━━━ Available data ━━━

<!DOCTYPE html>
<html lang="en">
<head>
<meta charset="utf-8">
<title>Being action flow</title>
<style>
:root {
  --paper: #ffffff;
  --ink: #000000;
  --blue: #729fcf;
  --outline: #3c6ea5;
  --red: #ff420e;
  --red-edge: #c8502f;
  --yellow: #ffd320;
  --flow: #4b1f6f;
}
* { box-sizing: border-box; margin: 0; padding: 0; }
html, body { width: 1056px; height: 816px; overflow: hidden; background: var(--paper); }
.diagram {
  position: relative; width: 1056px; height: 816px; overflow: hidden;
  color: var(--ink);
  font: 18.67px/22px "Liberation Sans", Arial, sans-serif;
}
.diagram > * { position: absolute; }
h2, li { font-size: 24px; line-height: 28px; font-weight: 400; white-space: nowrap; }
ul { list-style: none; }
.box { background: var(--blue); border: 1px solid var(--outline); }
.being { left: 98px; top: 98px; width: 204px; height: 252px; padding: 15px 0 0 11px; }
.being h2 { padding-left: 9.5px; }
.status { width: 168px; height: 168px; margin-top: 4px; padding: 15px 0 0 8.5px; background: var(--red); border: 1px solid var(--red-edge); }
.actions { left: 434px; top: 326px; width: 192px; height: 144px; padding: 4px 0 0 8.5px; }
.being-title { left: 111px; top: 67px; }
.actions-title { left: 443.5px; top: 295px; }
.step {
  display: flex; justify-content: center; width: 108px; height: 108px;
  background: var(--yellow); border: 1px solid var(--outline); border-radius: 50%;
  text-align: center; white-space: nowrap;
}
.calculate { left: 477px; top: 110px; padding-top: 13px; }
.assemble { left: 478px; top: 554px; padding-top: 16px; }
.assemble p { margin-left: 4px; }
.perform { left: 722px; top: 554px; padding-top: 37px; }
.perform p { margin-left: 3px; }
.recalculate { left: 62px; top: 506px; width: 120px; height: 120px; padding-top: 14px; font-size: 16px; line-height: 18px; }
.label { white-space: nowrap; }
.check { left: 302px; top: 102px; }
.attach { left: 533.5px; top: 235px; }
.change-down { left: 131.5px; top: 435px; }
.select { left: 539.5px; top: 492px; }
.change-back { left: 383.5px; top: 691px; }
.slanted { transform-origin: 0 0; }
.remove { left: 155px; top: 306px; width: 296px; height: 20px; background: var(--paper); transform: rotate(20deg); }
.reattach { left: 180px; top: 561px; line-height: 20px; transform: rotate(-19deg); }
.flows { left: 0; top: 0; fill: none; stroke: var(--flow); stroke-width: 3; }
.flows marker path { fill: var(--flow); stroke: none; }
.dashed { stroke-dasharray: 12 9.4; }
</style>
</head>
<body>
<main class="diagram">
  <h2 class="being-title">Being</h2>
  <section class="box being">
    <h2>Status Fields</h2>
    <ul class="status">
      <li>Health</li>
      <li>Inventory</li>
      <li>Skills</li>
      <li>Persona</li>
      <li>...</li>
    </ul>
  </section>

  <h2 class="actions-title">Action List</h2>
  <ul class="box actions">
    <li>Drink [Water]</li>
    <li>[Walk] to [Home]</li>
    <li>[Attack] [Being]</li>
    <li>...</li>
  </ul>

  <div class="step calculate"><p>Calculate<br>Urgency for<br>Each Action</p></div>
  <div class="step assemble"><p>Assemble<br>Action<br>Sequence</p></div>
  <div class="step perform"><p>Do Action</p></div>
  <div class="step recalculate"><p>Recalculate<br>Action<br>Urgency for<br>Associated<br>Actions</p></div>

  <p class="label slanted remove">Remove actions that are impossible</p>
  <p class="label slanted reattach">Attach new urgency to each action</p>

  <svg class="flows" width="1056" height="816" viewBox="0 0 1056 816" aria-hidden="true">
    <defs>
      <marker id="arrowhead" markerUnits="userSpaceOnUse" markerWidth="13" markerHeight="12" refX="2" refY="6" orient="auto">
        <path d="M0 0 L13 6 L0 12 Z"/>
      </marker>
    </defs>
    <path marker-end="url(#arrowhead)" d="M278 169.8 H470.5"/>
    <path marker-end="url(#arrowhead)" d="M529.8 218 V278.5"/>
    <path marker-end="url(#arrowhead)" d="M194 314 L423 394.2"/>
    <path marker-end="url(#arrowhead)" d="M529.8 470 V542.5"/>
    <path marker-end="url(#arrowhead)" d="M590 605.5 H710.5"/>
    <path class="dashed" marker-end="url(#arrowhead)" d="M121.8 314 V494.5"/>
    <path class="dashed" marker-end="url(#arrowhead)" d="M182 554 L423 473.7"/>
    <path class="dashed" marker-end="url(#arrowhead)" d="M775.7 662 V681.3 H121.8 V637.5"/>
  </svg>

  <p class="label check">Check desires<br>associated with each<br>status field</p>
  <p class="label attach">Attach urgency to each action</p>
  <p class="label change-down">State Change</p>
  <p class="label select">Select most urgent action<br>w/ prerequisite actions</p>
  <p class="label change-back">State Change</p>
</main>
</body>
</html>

━━━

**What the task asks**:
Return every line above where "arrowhead" appears.

**Written answer**:
      <marker id="arrowhead" markerUnits="userSpaceOnUse" markerWidth="13" markerHeight="12" refX="2" refY="6" orient="auto">
    <path marker-end="url(#arrowhead)" d="M278 169.8 H470.5"/>
    <path marker-end="url(#arrowhead)" d="M529.8 218 V278.5"/>
    <path marker-end="url(#arrowhead)" d="M194 314 L423 394.2"/>
    <path marker-end="url(#arrowhead)" d="M529.8 470 V542.5"/>
    <path marker-end="url(#arrowhead)" d="M590 605.5 H710.5"/>
    <path class="dashed" marker-end="url(#arrowhead)" d="M121.8 314 V494.5"/>
    <path class="dashed" marker-end="url(#arrowhead)" d="M182 554 L423 473.7"/>
    <path class="dashed" marker-end="url(#arrowhead)" d="M775.7 662 V681.3 H121.8 V637.5"/>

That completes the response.